(Provided data Opens)
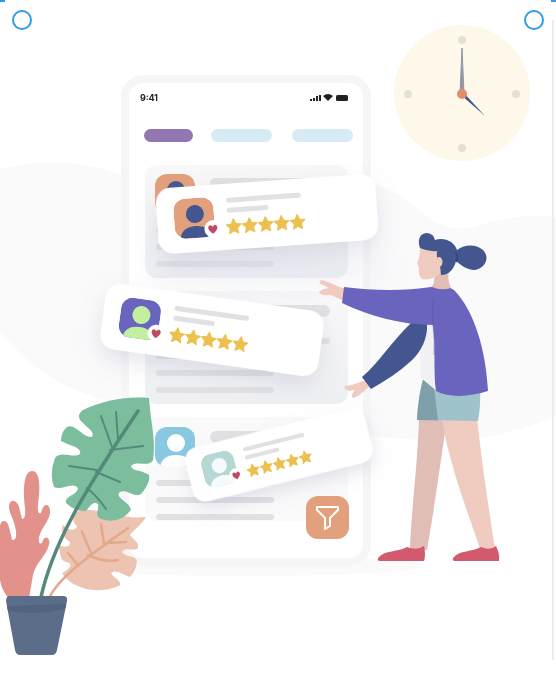
<!DOCTYPE html>
<html lang="en">
<head>
<meta charset="utf-8">
<title>Reviews app illustration</title>
<style>
:root {
  --paper: #ffffff; --blob: #fafafb; --frame: #f6f6f7; --panel: #f4f4f6; --bar: #e1e1e4;
  --purple: #9277b3; --sky: #d7ebf5; --star: #ecc04f; --heart: #c04a62;
  --navy: #43568f; --violet: #6964bd; --orange: #e2a07c; --skin: #efcbc0; --skin-shade: #e0bdb5;
  --shorts: #9fc3cb; --shorts-shade: #7f9fab; --shoe: #d2596e;
  --leaf: #7bbd9d; --stem: #55897a; --coral: #e2918b; --peach: #edc3b1; --peach-vein: #e3a98d; --pot: #5b6d89;
  --handle: #2d9cec;
}
html, body { margin: 0; background: var(--paper); overflow: hidden; }
svg.artboard { display: block; width: 556px; height: 686px; }
.status-time { font: 700 9px Inter, sans-serif; fill: #222; }
.bars { fill: var(--bar); }
.vein { fill: none; stroke-linecap: round; }
</style>
</head>
<body>
<svg class="artboard" viewBox="0 0 556 686" role="img" aria-label="Woman arranging review cards on a large phone screen">
  <defs>
    <filter id="card-shadow" x="-30%" y="-60%" width="160%" height="260%">
      <feDropShadow dx="0" dy="10" stdDeviation="11" flood-color="#7f84a8" flood-opacity="0.2"/>
    </filter>
    <filter id="soft" x="-30%" y="-30%" width="160%" height="160%"><feGaussianBlur stdDeviation="14"/></filter>
    <linearGradient id="panel-fade" x1="0" y1="0" x2="0" y2="1">
      <stop offset="0" stop-color="#f8f8f9"/><stop offset="1" stop-color="#eeeff2"/>
    </linearGradient>
    <clipPath id="avatar-clip"><rect x="-20" y="-20" width="40" height="40" rx="12"/></clipPath>
    <clipPath id="shorts-clip"><path d="M424 376L480 388Q481 405 478 421L417 420Q418 396 424 376Z"/></clipPath>
    <path id="star" d="M0-7.5L2.3-2.6 7.4-2 3.6 1.7 4.6 7 0 4.4-4.6 7-3.6 1.7-7.4-2-2.3-2.6Z" fill="var(--star)" stroke="var(--star)" stroke-width="1" stroke-linejoin="round"/>
    <g id="avatar" clip-path="url(#avatar-clip)">
      <rect x="-20" y="-20" width="40" height="40" fill="var(--tile)"/>
      <circle cx="1" cy="-4" r="9" fill="var(--person)"/>
      <path d="M-15 20Q-13 8 1 8T17 20Z" fill="var(--person)"/>
    </g>
    <g id="review-card">
      <rect x="-110" y="-33" width="220" height="66" rx="15" fill="var(--paper)" filter="url(#card-shadow)"/>
      <use href="#avatar" x="-73" y="-1"/>
      <g class="bars"><rect x="-40" y="-19" width="75" height="5" rx="2.5"/><rect x="-40" y="-9" width="42" height="5" rx="2.5"/></g>
      <use href="#star" x="-34" y="10"/><use href="#star" x="-18" y="10"/><use href="#star" x="-2" y="10"/><use href="#star" x="14" y="10"/><use href="#star" x="30" y="10"/>
      <circle cx="-55" cy="11" r="8.5" fill="var(--paper)"/>
      <path d="M-55 16C-60 12-60 10-59 8Q-57 6-55 9Q-53 6-51 8C-50 10-50 12-55 16Z" fill="var(--heart)"/>
    </g>
  </defs>

  <rect width="556" height="686" fill="var(--paper)"/>

  <g id="backdrop" fill="var(--blob)">
    <path d="M0 169C60 155 95 165 130 178C200 160 330 160 390 190C425 208 430 232 470 228Q520 212 556 217V416C515 433 465 445 420 440L370 436L130 405C70 395 30 370 0 330Z"/>
    <ellipse cx="245" cy="566" rx="180" ry="10"/>
    <path d="M553 20V660" stroke="#ececee" stroke-width="2"/>
  </g>

  <g id="clock">
    <circle cx="462" cy="93" r="68" fill="#fdf8ea"/>
    <g fill="#e3e0d4"><circle cx="462" cy="40" r="4"/><circle cx="516" cy="94" r="4"/><circle cx="462" cy="148" r="4"/><circle cx="408" cy="94" r="4"/></g>
    <path d="M460 94L462 48 464 94Z" fill="#8f98a6" stroke="#8f98a6"/>
    <path d="M461 95L463 92 485 116Z" fill="var(--navy)"/>
    <circle cx="462" cy="94" r="5" fill="#e08e66"/>
  </g>

  <g id="phone">
    <rect x="125" y="79" width="242" height="483" rx="18" fill="var(--paper)" stroke="var(--frame)" stroke-width="8"/>
    <text class="status-time" x="140" y="101" textLength="18">9:41</text>
    <g id="status-icons" fill="#222">
      <path d="M310 101v-2h2v2zM313 101v-3h2v3zM316 101v-5h2v5zM319 101v-6h2v6z"/>
      <path d="M323 96Q328 92 333 96L328 101Z"/>
      <rect x="336" y="95" width="12" height="6" rx="1.5"/>
    </g>
    <g id="tabs">
      <rect x="144" y="129" width="49" height="13" rx="6.5" fill="var(--purple)"/>
      <rect x="211" y="129" width="61" height="13" rx="6.5" fill="var(--sky)"/>
      <rect x="292" y="129" width="61" height="13" rx="6.5" fill="var(--sky)"/>
    </g>
    <g id="list">
      <rect x="145" y="165" width="203" height="113" rx="12" fill="url(#panel-fade)"/>
      <rect x="145" y="291" width="203" height="113" rx="12" fill="url(#panel-fade)"/>
      <rect x="145" y="417" width="203" height="104" rx="12" fill="#fafafb"/>
      <g class="bars">
        <rect x="210" y="178" width="120" height="10" rx="5"/><rect x="156" y="227" width="118" height="6" rx="3"/><rect x="156" y="244" width="118" height="6" rx="3"/><rect x="156" y="261" width="118" height="6" rx="3"/>
        <rect x="210" y="305" width="120" height="12" rx="6"/><rect x="270" y="338" width="60" height="6" rx="3"/><rect x="156" y="353" width="118" height="6" rx="3"/><rect x="156" y="370" width="118" height="6" rx="3"/><rect x="156" y="387" width="118" height="6" rx="3"/>
        <rect x="210" y="431" width="120" height="12" rx="6"/><rect x="156" y="480" width="118" height="6" rx="3"/><rect x="156" y="497" width="118" height="6" rx="3"/><rect x="156" y="514" width="118" height="6" rx="3"/>
      </g>
      <use href="#avatar" x="175" y="194" style="--tile: var(--orange); --person: var(--navy)"/>
      <use href="#avatar" x="175" y="447" style="--tile: #89c8e1; --person: #ffffff"/>
    </g>
    <g id="filter-button">
      <rect x="306" y="496" width="43" height="43" rx="12" fill="var(--orange)"/>
      <path d="M317 507H338V510L330 518V526L325 529V518L317 510Z" fill="none" stroke="#fff" stroke-width="2" stroke-linejoin="round"/>
    </g>
  </g>

  <g id="reviews">
    <ellipse cx="270" cy="270" rx="120" ry="18" fill="#dfe1ec" opacity="0.4" filter="url(#soft)"/>
    <use href="#review-card" transform="translate(267 214) rotate(-4)" style="--tile: var(--orange); --person: var(--navy)"/>
    <use href="#review-card" transform="translate(212 330) rotate(8)" style="--tile: var(--violet); --person: #c3f09f"/>
    <use href="#review-card" transform="translate(279 455) rotate(-14) scale(.84)" style="--tile: #b5d8d5; --person: #f4fbfa"/>
  </g>

  <g id="plant">
    <g id="coral-branch" fill="var(--coral)">
      <path d="M13 598C4 585 0 575 0 568V530C-1 520 5 519 8 524Q10 530 12 540Q17 541 16 531C14 518 9 514 9 506C10 498 17 500 19 507L22 519Q26 519 25 508C23 493 23 471 32 471C41 471 40 490 38 504Q37 515 41 513C43 503 49 503 50 510C51 520 42 526 39 537Q38 545 42 543C44 534 51 537 49 545C45 558 36 562 33 575L29 598Z"/>
      <path d="M0 556Q7 560 9 574L17 598H8Q1 588 0 580Z"/>
    </g>
    <g id="peach-leaf">
      <path d="M62 573C72 568 73 563 66 562C59 560 61 552 58 545C65 548 71 547 70 542C65 539 60 532 63 525C69 531 76 531 77 526C71 521 72 514 80 510C102 508 122 520 146 517C141 526 134 529 130 535C134 541 139 541 138 548C134 552 125 546 122 552C126 558 136 555 137 561Q136 571 130 577C121 574 117 569 111 573C114 579 121 579 120 585C105 594 74 592 62 573Z" fill="var(--peach)"/>
      <path class="vein" d="M49 598C60 575 95 552 128 528M77 564L68 553M91 553L82 532M88 555Q105 563 118 560M104 544L101 524M106 543L126 542" stroke="var(--peach-vein)" stroke-width="2.5"/>
    </g>
    <g id="green-leaf">
      <path d="M149 398C125 396 102 401 83 410Q77 414 80 420C88 429 95 431 92 437C82 438 76 423 67 427Q61 432 61 441C70 446 82 447 80 454C73 459 61 450 55 458Q49 474 54 487C62 491 72 481 78 488C77 496 65 495 66 503Q75 512 86 511C91 505 93 501 98 504C99 512 94 515 101 519Q119 525 131 510C130 502 116 498 119 493C126 487 135 500 142 493C148 485 150 480 149 475C141 469 132 472 131 466C136 460 149 468 153 460C156 440 151 425 149 398Z" fill="var(--leaf)"/>
      <path class="vein" d="M41 597C52 548 78 500 138 411" stroke="var(--stem)" stroke-width="3.5"/>
      <path class="vein" d="M97 470L69 466M96 472L120 482M87 488Q97 496 106 509M112 447L101 416M110 450L143 446M118 439L116 412" stroke="var(--stem)" stroke-width="2"/>
    </g>
    <path id="pot" d="M10 596H63Q68 596 67 601L57 650Q56 655 52 655H20Q16 655 15 650L6 601Q6 596 10 596Z" fill="var(--pot)"/>
    <path d="M7 606L8 611Q36 616 65 609L66 604Z" fill="#52637f"/>
  </g>

  <g id="woman">
    <g id="back-leg">
      <path d="M419 415L447 418C441 460 434 510 427 550H410C411 510 418 465 419 415Z" fill="var(--skin-shade)"/>
      <path d="M378 558C384 550 399 552 407 547Q417 551 424 546Q426 555 424 561H380Q377 561 378 558Z" fill="var(--shoe)"/>
    </g>
    <g id="front-leg">
      <path d="M441 415L477 418C482 465 489 510 495 549H480C468 512 449 465 441 415Z" fill="var(--skin)"/>
      <path d="M453 558C459 550 473 552 481 547Q490 551 496 546Q500 554 499 561H455Q452 561 453 558Z" fill="var(--shoe)"/>
    </g>
    <g clip-path="url(#shorts-clip)">
      <rect x="415" y="370" width="70" height="55" fill="var(--shorts)"/>
      <path d="M415 370H432L438 421H415Z" fill="var(--shorts-shade)"/>
    </g>
    <path id="shirt" d="M419 320L438 310V392L421 378Z" fill="#f1f1f4"/>
    <g id="lower-arm">
      <path d="M370 379C362 381 355 385 345 386Q343 389 349 391L355 390Q350 395 353 398Q360 396 366 389L374 385Z" fill="var(--skin)"/>
      <path d="M411 323Q422 318 427 324C428 338 421 352 411 361C399 372 385 381 371 389L362 377C378 364 391 342 411 323Z" fill="var(--navy)"/>
    </g>
    <g id="upper-arm-hand" fill="var(--skin)">
      <path d="M347 289C338 288 330 281 321 280Q317 283 323 285L329 288Q320 289 319 293Q323 296 331 295L346 302Z"/>
    </g>
    <path id="jacket" d="M344 287C374 291 406 291 431 287Q445 284 454 290C474 310 486 350 488 391C470 397 449 398 436 391C433 372 436 344 433 325C403 325 369 316 342 303Z" fill="var(--violet)"/>
    <path d="M433 325V298M433 325Q435 340 434 355" fill="none" stroke="#5752a8" stroke-width="1" opacity=".5"/>
    <g id="head">
      <path d="M434 268L450 265Q446 279 451 288Q441 291 432 287Q436 279 434 268Z" fill="var(--skin-shade)"/>
      <path d="M420 248Q428 244 438 247L446 266C441 276 430 281 422 279Q418 276 419 268L417 263Q420 258 420 248Z" fill="var(--skin)"/>
      <path d="M420 248C417 240 420 233 427 233Q434 234 435 240C444 237 454 241 457 250C463 245 475 243 483 250C490 257 486 268 475 270C466 270 460 264 456 261C454 269 449 275 441 275L440 265Q436 259 437 251Q429 252 420 248Z" fill="var(--navy)"/>
      <ellipse cx="439" cy="262" rx="3.5" ry="5" fill="var(--skin)"/>
      <path d="M455 252Q459 256 456 262" fill="none" stroke="#394878" stroke-width="2"/>
    </g>
  </g>

  <g id="corner-handles" fill="var(--paper)" stroke="var(--handle)" stroke-width="2">
    <circle cx="22" cy="20" r="9"/><circle cx="534" cy="20" r="9"/>
    <path d="M0 1H5M551 1H556"/>
  </g>
</svg>
</body>
</html>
(Provided data Closes)
* _Work instructions_
For each line above that holds the string "html", provide a copy of that line.

* _Result for this task_
<!DOCTYPE html>
<html lang="en">
html, body { margin: 0; background: var(--paper); overflow: hidden; }
</html>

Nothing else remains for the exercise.